      This gives the final focus for a designer: How to implement artifact ramp to provide enough to each player without it becoming too high of a pick in draft, having a large power disparity between cards chosen, or breaking singleton in the draft?

      To summarize, these are the major commander cube problems that a designer needs to knowingly address:

  1. Which and how many color combinations to support while maintaining the goal of increased diversity and replayability?
  2. How to implement commanders that feel unique while staying away from the poisonous?
  3. How to implement a draft that is shorter, has less decision complexity, is elegant and simple, has roughly 540 cards, and supports four to eight (or three to eight) players? (Drafts with fewer than eight players might need to be below 540 cards.)
  4. Balancing the competitive limited draft experience during games while having fun commander archetypes, drafts, and cards.
  5. How to implement lands in a way that minimizes early and late land picks?
  6. How to implement artifact ramp to provide enough to each player without it becoming too high of a pick in draft, having a large power disparity between cards chosen, or breaking singleton in the draft?

(Different implementations of 5 and 6 could lead to needing less than 540 cards in 3)

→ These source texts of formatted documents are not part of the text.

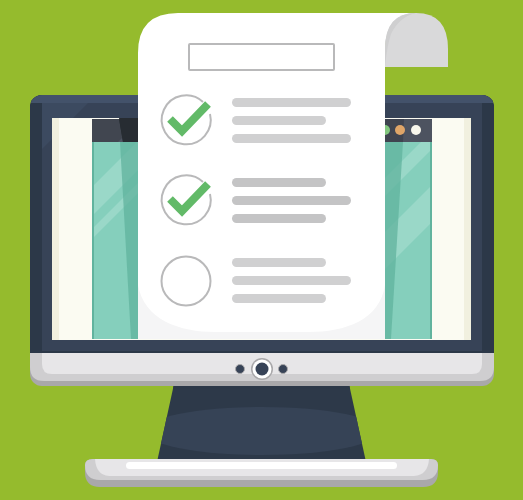
<!DOCTYPE html>
<html lang="en">
<head>
<meta charset="utf-8">
<title>Online checklist</title>
<style>
:root {
  --green: #95bb2d;
  --navy: #374357;
  --navy-light: #43526a;
  --navy-dark: #2c3848;
  --stand: #2d3949;
  --stand-light: #364356;
  --cream: #fbfbf2;
  --mint: #85cfbc;
  --mint-light: #9ad8c8;
  --mint-dark: #61b39e;
  --bar: #4d5360;
  --silver: #e7e6e8;
  --silver-mid: #cfced0;
  --silver-dark: #a9a8aa;
  --paper: #ffffff;
  --paper-shade: #f5f5f6;
  --curl: #d9d9da;
  --line: #d0d0d1;
  --line-dark: #c4c4c5;
  --outline: #b9b9ba;
  --check: #62ba68;
}
html, body { margin: 0; height: 100%; overflow: hidden; background: var(--green); }
.illustration { display: block; width: 523px; height: 500px; }
.outline { fill: none; stroke: var(--outline); stroke-width: 2; }
.check { fill: none; stroke: var(--check); stroke-width: 8; }
.lines { fill: var(--line); }
.lines-dark { fill: var(--line-dark); }
</style>
</head>
<body>
<svg class="illustration" viewBox="0 0 523 500" role="img" aria-label="Checklist rolling out of a desktop computer screen">
  <defs>
    <clipPath id="monitor-shape"><rect x="30" y="95" width="464" height="291" rx="12"/></clipPath>
    <clipPath id="window-shape"><rect x="92" y="119" width="340" height="220"/></clipPath>
    <clipPath id="stand-shape"><path d="M174 384H349L366 462H157Z"/></clipPath>
    <clipPath id="paper-shape"><path id="paper-outline" d="M138 339V53Q138 13 178 13H418Q385 13 385 53V339Z"/></clipPath>
    <g id="checked-box">
      <path class="outline" d="M203 102A24.500 24.500 0 1 0 210 114"/>
      <path class="check" d="M170 119L182 131L208 104"/>
    </g>
  </defs>

  <rect width="523" height="500" fill="var(--green)"/>

  <g id="stand">
    <path d="M174 384H349L366 462H157Z" fill="var(--stand)"/>
    <g clip-path="url(#stand-shape)">
      <ellipse cx="262" cy="431" rx="118" ry="24" fill="var(--stand-light)"/>
      <rect x="150" y="384" width="220" height="5" fill="var(--navy-dark)"/>
    </g>
  </g>

  <g id="base">
    <path d="M93 459H431Q438 459 438 466V472Q438 487 423 487H100Q85 487 85 472V466Q85 459 93 459Z" fill="var(--silver-dark)"/>
    <path d="M93 459H431Q438 459 438 465Q438 480 423 480H100Q85 480 85 465Q85 459 93 459Z" fill="var(--silver-mid)"/>
    <path d="M95 459H429Q428 475 414 476H109Q96 475 95 459Z" fill="var(--silver)"/>
    <rect x="126" y="462" width="271" height="7" rx="3.500" fill="#fff"/>
  </g>

  <g id="monitor" clip-path="url(#monitor-shape)">
    <rect x="30" y="95" width="464" height="260" fill="var(--navy)"/>
    <rect x="30" y="95" width="464" height="8" fill="var(--navy-light)"/>
    <path d="M30 95H42V353H30ZM482 95H494V353H482Z" fill="var(--navy-dark)"/>
    <path d="M42 103H88L42 149Z" fill="var(--navy-light)" opacity=".5"/>
    <path d="M30 95H494V103H30Z" fill="var(--navy-light)"/>
    <rect x="30" y="353" width="464" height="33" fill="var(--silver-dark)"/>
    <path d="M30 353H494V367Q494 381 480 381H44Q30 381 30 367Z" fill="var(--silver-mid)"/>
    <path d="M42 353H482V364Q482 374 472 374H52Q42 374 42 364Z" fill="var(--silver)"/>
    <rect x="30" y="351" width="464" height="2" fill="var(--navy-dark)"/>
  </g>

  <g id="screen">
    <rect x="52" y="118" width="419" height="222" fill="var(--cream)"/>
    <path d="M52 118H59V340H52ZM464 118H471V340H464Z" fill="#f1f0df"/>
    <g clip-path="url(#window-shape)">
      <rect x="92" y="119" width="340" height="220" fill="var(--mint)"/>
      <path d="M92 187L138 141V170L92 216ZM92 229L138 183V193L92 239ZM385 232L432 185V222L385 269ZM385 178L421 142H432V149L385 196Z" fill="var(--mint-light)"/>
      <path d="M92 142H94V339H92ZM430 142H432V339H430Z" fill="var(--mint-dark)"/>
      <rect x="92" y="119" width="340" height="23" fill="var(--bar)"/>
      <path d="M92 119H138V122L118 142H92Z" fill="#414650"/>
      <path d="M119 119H138V142H123Z" fill="#272c32"/>
      <path d="M120 142H138V339H131ZM385 142H403L391 339H385Z" fill="var(--mint-dark)" opacity=".75"/>
      <path d="M385 119H404L403 142H385Z" fill="#3f4450"/>
      <circle cx="385" cy="130" r="5" fill="#83c77f"/>
      <circle cx="400" cy="130" r="5" fill="#dfa568"/>
      <circle cx="416" cy="130" r="5" fill="#f8f7ec"/>
    </g>
    <path d="M119 118H138V142H123Z" fill="#272c32"/>
  </g>

  <g id="controls">
    <circle cx="262" cy="369" r="11" fill="var(--silver-dark)"/>
    <circle cx="262" cy="369" r="9.500" fill="#fff"/>
    <circle cx="262" cy="369" r="6.500" fill="var(--navy)"/>
    <g fill="var(--navy)" stroke="var(--silver-dark)">
      <circle cx="240" cy="369" r="4.500"/>
      <circle cx="283" cy="369" r="4.500"/>
    </g>
  </g>

  <g id="paper">
    <use href="#paper-outline" fill="var(--paper)"/>
    <path d="M138 285C144 320 180 332 215 332H309C345 332 380 320 385 285V339H138Z" fill="var(--paper-shade)"/>
    <path d="M385 67V49Q385 13 416 13Q448 13 448 49V67Z" fill="var(--curl)"/>
    <path d="M385 67V49Q385 13 416 13Q399 17 391 34Q387 46 385 67Z" fill="#cfcfd0"/>
    <rect class="outline" x="189" y="44" width="145" height="26" rx="1"/>
  </g>

  <g id="checklist">
    <use href="#checked-box"/>
    <use href="#checked-box" y="80"/>
    <circle class="outline" cx="186" cy="281" r="24.500"/>
    <g class="lines">
      <rect x="232" y="98" width="119" height="9" rx="4.500"/>
      <rect x="232" y="116" width="94" height="9" rx="4.500"/>
      <rect x="232" y="134" width="119" height="9" rx="4.500"/>
    </g>
    <g class="lines-dark">
      <rect x="232" y="178" width="94" height="9" rx="4.500"/>
      <rect x="232" y="196" width="119" height="9" rx="4.500"/>
      <rect x="232" y="214" width="94" height="9" rx="4.500"/>
    </g>
    <g class="lines">
      <rect x="232" y="258" width="94" height="9" rx="4.500"/>
      <rect x="232" y="276" width="119" height="9" rx="4.500"/>
      <rect x="232" y="294" width="94" height="9" rx="4.500"/>
    </g>
  </g>
</svg>
</body>
</html>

      With these questions being the focus of designers as they tackle commander cubes, it should lead to better experiences than the current ad hoc way of implementing commander cubes with few adaptations that leave much to be desired. I would encourage current and future commander cube designers that have or want answers to these questions to keep encouraging the conversation in whatever forums they might visit. The cubing community is a few great ideas away from finding a great solution to the commander cube problem, and with the problem well-defined, it should be easier for designers to come to them. Remember, the goal of this is not to have a quick and easy solution that adapts the current cube formats to commander cubes, it is to create a truly great format that can answer the above questions rigorously.

      If wanting to join me in this discussion, along with fellow listeners and readers of Path to Cube, join the discord at: https://discord.gg/uEFYtxu

Fernando Lopes